StopCovid France is designed to prevent a second wave of infections by using smartphone registries to warn users if they have been close to someone who later tested positive for the virus.
But a last minute launch delay has led some citizens to download the wrong product.
England has yet to confirm when its app will be implemented nationally.
Matt Hancock, health secretary, had initially stated that it would be by June 1st, and later suggested that it would be in the middle of next week.
But the BBC has learned that it is unlikely to be before June 15th and could go up to July.
This is partly due to delays in the release of a second version of the software on the Isle of Wight, where it is being tested.
The update will add symptoms including loss of taste and smell to a self-diagnosis questionnaire next week or shortly thereafter.
It will also begin to provide users at risk with a code to access a separate website when they book a medical test. This will allow you to return the result to them, indicating whether they were positive or negative, through the app.
Both the UK and France have created their own apps based on a “centralized” design.
In contrast, Latvia, Italy and Switzerland have released apps based on “decentralized” technology developed by Apple and Google.

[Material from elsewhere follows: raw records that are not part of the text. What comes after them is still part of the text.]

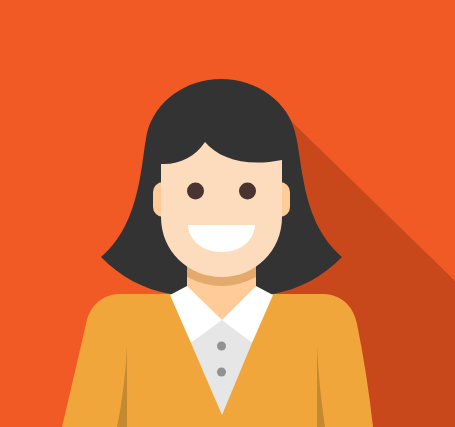
<!DOCTYPE html>
<html lang="en">
<head>
<meta charset="utf-8">
<title>Flat avatar: smiling woman</title>
<style>
:root {
  --background: #f15a24;
  --long-shadow: #c8481c;
  --hair: #333333;
  --skin: #fcdcbc;
  --skin-mid: #ffcc99;
  --skin-shade: #e3a96d;
  --eye: #4a3431;
  --white: #ffffff;
  --shirt: #e6e6e6;
  --button: #929292;
  --cardigan: #f0a63a;
  --cardigan-fold: #c48a31;
}
html, body { margin: 0; overflow: hidden; }
body { width: 455px; height: 427px; background: var(--background); }
svg { display: block; }
.long-shadow { fill: var(--long-shadow); }
.hair { fill: var(--hair); }
.skin { fill: var(--skin); }
.skin-mid { fill: var(--skin-mid); }
.skin-shade { fill: var(--skin-shade); }
.eye { fill: var(--eye); }
.white { fill: var(--white); }
.shirt { fill: var(--shirt); }
.button { fill: var(--button); }
.cardigan { fill: var(--cardigan); }
.fold { fill: var(--cardigan-fold); }
</style>
</head>
<body>
<svg width="455" height="427" viewBox="0 0 455 427" role="img" aria-label="Smiling woman with dark hair and a yellow cardigan">
  <defs>
    <clipPath id="neck-shape"><path d="M187 250H256V290L222 321L187 290Z"/></clipPath>
  </defs>

  <path class="long-shadow" d="M289 119L455 281V427H340L250 290Z"/>

  <path class="hair" d="M221 79C257 79 288 102 295 132C299 148 300 163 303 178C309 212 320 238 342 257C322 277 300 289 273 294H170C143 289 121 277 101 257C124 237 134 210 140 178C143 162 144 148 147 133C155 101 186 79 221 79Z"/>

  <g id="neck" clip-path="url(#neck-shape)">
    <rect class="skin-mid" x="187" y="250" width="69" height="72"/>
    <path class="skin-shade" d="M187 250H256V277Q222 295 187 277Z"/>
  </g>

  <g id="ears">
    <rect class="skin-mid" x="153" y="182" width="24" height="35" rx="10"/>
    <rect class="skin-mid" x="266" y="182" width="24" height="35" rx="10"/>
  </g>

  <g id="face">
    <path class="skin" d="M161 164C179 165 195 157 205 142C219 159 247 167 282 160V217C282 251 255 277 222 277C188 277 161 251 161 217Z"/>
    <circle class="eye" cx="195.5" cy="191" r="8.5"/>
    <circle class="eye" cx="247.500" cy="191" r="8.5"/>
    <path class="white" d="M188 225H255C254 241 240 252 222 252C203 252 189 241 188 225Z"/>
  </g>

  <g id="cardigan">
    <path class="cardigan" d="M62 427L86 324C90 305 102 295 119 294H324C341 295 353 305 357 324Q367 373 373 427Z"/>
    <path class="fold" d="M127 346V427H117Q125 388 127 346Z"/>
    <path class="fold" d="M317 346Q319 388 325 427H317Z"/>
  </g>

  <g id="shirt">
    <path class="shirt" d="M222 319L252 343L222 415L191 343Z"/>
    <circle class="button" cx="221.500" cy="346" r="4.500"/>
    <circle class="button" cx="221.500" cy="372" r="4.500"/>
    <path class="skin-mid" d="M187 286L256 286L222 321Z"/>
    <path class="white" d="M187 286L222 320L191 343L170 295Z"/>
    <path class="white" d="M256 286L222 320L252 343L273 295Z"/>
  </g>
</svg>
</body>
</html>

Proponents of the centralized approach say it provides epidemiologists with more data to analyze, helping them better identify contagion alerts. In addition, they are not limited by the rules imposed by the two technology companies, such as a ban on collecting location data.
Proponents of the decentralized model say it better protects user anonymity and privacy.
The introduction of StopCovid France has sparked controversy.
Hundreds of academics signed a letter in April raising concerns that the collected data could be reused for mass surveillance purposes.
Then there was a dispute over the government’s refusal to give parliamentarians a vote on the issue, which was resolved only after the ministers gave non-binding votes to the Senate and National Assembly.
Both eventually gave the app the green light. And the country’s data privacy watchdog also approved the implementation after making its own review, although it required some changes to the app’s wording.
But questions remain about how many people will voluntarily install it: the more they do it, the better it should work.
Digital Minister Cedric O said he was satisfied with the initial acceptance.
“As of this morning, 600,000 people have been able to download the app, so it’s a great start,” he told France 2 TV channel.
“We are very happy with its beginning, but obviously several million French people must have it”.
He refused to give an exact target. But he previously said that an advertising campaign would initially focus on city dwellers – especially those who use public transportation, restaurants and supermarkets at peak times – as they were among those most likely to spread Covid-19.
The French government had stated that the app would be released on Tuesday at noon.
But StopCovid France didn’t appear on Google Play until late Tuesday afternoon, and then a few hours later on the Apple App Store.
One consequence of this was that a Catalan health information app with a similar name – Stop Covid19 CAT – was mistakenly downloaded by many in the meantime, causing France’s download rankings in a short time.
The only explanation given for the delay was the need to make last minute “technical adjustments”.
Contact tracking apps are supposed to complement the work done by humans by questioning those diagnosed with the disease. It is not clear whether the limits of relying on Bluetooth can be overcome to avoid capturing too many false flags.
Further details on the UK efforts can be provided when Baroness Dido Harding, who heads the government’s Test and Trace program, and Prof Christophe Fraser, who advises the national health system on the project, provide evidence to Parliament this afternoon.
It is not yet clear whether other parts of the UK will adopt the app or opt for an alternative approach.
Earlier, Northern Ireland’s chief scientific advisor had told the Stormont health committee that he planned to focus on manual contact tracking, saying he thought the app’s usefulness had been overstated.
“At best, it’s an addition,” said prof. Ian Young.
Health Minister Robin Swann added that she feared that the app would be unattractive to users because of concerns about battery drain and that people at the end of a phone were already proving effective.